The global energy situation is changing rapidly. The shale revolution has led to plunging oil prices that have remained around US$30 a barrel since OPEC’s failure to reach a consensus to cut oil production at its November 2014 meeting. This is an astonishing drop from the seemingly endless period of high oil prices of above US$100 a barrel. What do falling oil prices mean for the South Korean economy?
It is difficult to gauge the effects of the recent collapse in oil prices for the South Korean economy. As South Korea imports almost all its crude oil, one might expect that low oil prices have the opposite consequences of an oil price surge. Instead of leading to negative consequences such as inflation, a decline in economic growth and higher unemployment, low oil prices might become a foundation for economic growth — just like during the early-to-mid 1980s.
However, the current low oil prices have arisen in a vastly different global economic situation. During the low oil price period in the 1980s and 1990s, before the 1997–1998 Asian financial crisis, low oil prices supported global economic growth. However, currently, anxiety in the globalised world of financial markets is high, and almost all countries — with the exception of the United States — are experiencing recession. Therefore, unless South Korea adapts its energy policies to changed, dynamic global conditions, plunging oil prices will hinder rather than promote economic growth.
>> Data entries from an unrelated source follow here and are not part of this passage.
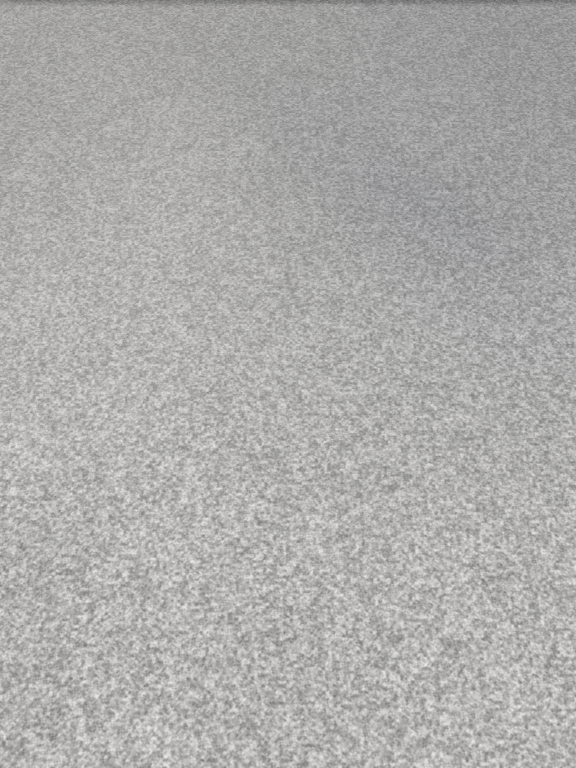
Write a Shadertoy shader that draws this texture.

```glsl
// Short-pile grey carpet seen at a slant, its speckle shrinking towards the far end.
// Floor coordinates from a perspective divide feed layered value noise for the fibres;
// broad gradients, soft shadows and faint smudges shade it.

const float RECESSION     = 0.42;   // how much the grain shrinks at the far end
const float TUFT_FREQ     = 205.0;  // tufts per canvas height at the near edge
const float FIBRE_FREQ    = 390.0;
const float CLUMP_FREQ    = 75.0;
const float NEAR_CONTRAST = 0.42;
const float FAR_CONTRAST  = 0.21;
const float NEAR_LIGHT    = 0.700;
const float FAR_LIGHT     = 0.645;
const float SIDE_SHADOW   = 0.045;
const float MOTTLE        = 0.035;
const float EDGE_HEIGHT   = 0.010;  // dark strip along the far edge
const float EDGE_DARKNESS = 0.13;
const vec3  WARM_TINT     = vec3(1.004, 1.001, 0.990);
const vec3  COOL_TINT     = vec3(0.995, 0.998, 1.012);

// Integer hash of a lattice cell, 0 to 1
float hash(vec2 cell) {
    uvec2 q = uvec2(ivec2(cell)) * uvec2(1597334u, 3812015u);
    uint n = (q.x ^ q.y) * 747796u + 289133u;
    n = ((n >> ((n >> 28u) + 4u)) ^ n) * 277803u;
    n ^= n >> 15u;
    n *= 739981u;
    n ^= n >> 13u;
    return float(n & 65535u) / 65535.0;
}

// Smooth value noise centred on zero
float noise(vec2 p) {
    vec2 cell = floor(p);
    vec2 f = p - cell;
    f = f * f * (3.0 - 2.0 * f);
    float low  = mix(hash(cell), hash(cell + vec2(1, 0)), f.x);
    float high = mix(hash(cell + vec2(0, 1)), hash(cell + vec2(1, 1)), f.x);
    return mix(low, high, f.y) - 0.5;
}

// Broad noise for uneven light and wear
float mottle(vec2 p) {
    float sum = 0.0;
    float weight = 0.5;
    for (int i = 0; i < 3; i++) {
        sum += weight * noise(p);
        p = mat2(1.6, 1.2, -1.2, 1.6) * p + 17.0;
        weight *= 0.5;
    }
    return sum;
}

// Soft round spot, stretched by its radii
float smudge(vec2 p, vec2 centre, vec2 radii) {
    vec2 d = (p - centre) / radii;
    return exp(-dot(d, d));
}

void mainImage(out vec4 fragColor, in vec2 fragCoord) {
    vec2 p = fragCoord / iResolution.y;
    float aspect = iResolution.x / iResolution.y;
    float side = p.x / aspect;

    // Perspective floor: rows pack together with distance
    float nearness = 1.0 - RECESSION * p.y;
    vec2 ground = vec2(p.x - 0.5 * aspect, p.y) / nearness + 4.0;

    // Pile: tufts, fine fibres and loose clumps
    mat2 turn = mat2(0.8, 0.6, -0.6, 0.8);
    float grain = 0.60 * noise(ground * TUFT_FREQ)
                + 0.42 * noise(turn * ground * FIBRE_FREQ)
                + 0.13 * noise(turn * ground * CLUMP_FREQ);
    float contrast = mix(NEAR_CONTRAST, FAR_CONTRAST, smoothstep(0.1, 1.0, p.y));

    // Light falling off towards the far right
    float light = mix(NEAR_LIGHT, FAR_LIGHT, smoothstep(0.45, 1.0, p.y));
    float shadow = smoothstep(0.25, 0.95, side) * smoothstep(0.25, 0.75, p.y);
    light -= SIDE_SHADOW * shadow;
    light += MOTTLE * mottle(p * vec2(5.0, 7.0) + 9.0);

    // Slanting shadow band and small worn spots
    vec2 slant = turn * (p - vec2(0.50, 0.76));
    float band = smudge(slant, vec2(0.0), vec2(0.22, 0.06));
    light -= 0.020 * band;
    light -= 0.055 * smudge(p, vec2(0.650, 0.250), vec2(0.018, 0.016));
    light -= 0.025 * smudge(p, vec2(0.065, 0.130), vec2(0.030, 0.022));
    light += 0.015 * smudge(p, vec2(0.10, 0.60), vec2(0.20, 0.22));

    // Far edge strip
    float edge = smoothstep(1.0 - EDGE_HEIGHT, 1.0, p.y);
    light -= EDGE_DARKNESS * edge;

    vec3 tint = mix(WARM_TINT, COOL_TINT, clamp(0.6 * shadow + 0.4 * band, 0.0, 1.0));
    fragColor = vec4(clamp((light + contrast * grain) * tint, 0.0, 1.0), 1.0);
}
```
In a time when oil prices are plunging, the primary victims are clearly oil refining and petrochemical industries. These industries garner a bigger profit when oil prices increase. This is because generally the increase in petroleum and petrochemical product prices is bigger than the increase in crude oil price. In addition, there is a premium on the value of pre-purchased crude oil when its price increases. The opposite reasoning can be applied to a period of plunging oil prices.
For South Korea, financial difficulties in the Middle East and the Chinese economic slowdown are particularly harmful. South Korea’s number of contracts with Middle Eastern countries is noticeably decreasing. The delay or cancellation of liquefied natural gas (LNG) projects, stemming from low oil prices, is also directly harming South Korea’s shipbuilding industry, which has been focusing on high-grade LNG vessel contracts and manufacturing.
Current low oil prices are a sign of bad news now rather than a prediction of good news for the future. At the beginning of February, stock prices instantly responded, following the movements in oil prices. This is because the market considers the current oil price to be a barometer of economic trends.
Every day the news is full of reports on low oil prices. Now is the time for both the government and the private sector to adjust nimbly. This requires a flexible internal system that can rapidly adjust to increasingly uncertain external situations. With the international oil price reaching its lowest point in 12 years, it is the right time to secure overseas resources. A delicate financial technique for coping with heightened price volatility is becoming necessary.
South Korea is missing its opportunity due to reduced debt levels of public enterprises and controversy over the Korea National Oil Corporation’s forceful overseas investment during the Lee Myung-bak administration. A single public enterprise, Korea Gas Corporation, is responsible for 90 percent of South Korea’s gas purchase contracts. The gas is supplied at a strictly regulated price to some 30 regionally monopolised city gas companies. The current Park Geun-hye government has been advocating for new energy business, mostly related to smart power technology. However, with regulated fees and barriers to entry, there is little room for such a new market.
Still, there is an urgent need for South Korea’s energy policies to find new direction. The country cannot maintain its regulation of price and market entry within the old policy of ‘secure, government-led, cheap and good quality energy’ under the changed domestic and international circumstances. When the global gas market is favourable to buyers, as it is now, the domestic gas market needs to be more flexible, allowing multiple private enterprises to become purchasers in various forms.
To enjoy the benefits of low oil prices under severe global economic conditions, the government should not block investment in overseas resources. All developed countries, where promising new energy corporations are currently growing, share a liberalised market at their core. To overcome and disperse the risks of a changing global energy market, South Korea desperately needs reform aimed at inducing active private sector participation in the domestic energy market.
Will low oil prices grease the engine of South Korean growth? is republished with permission from East Asia Forum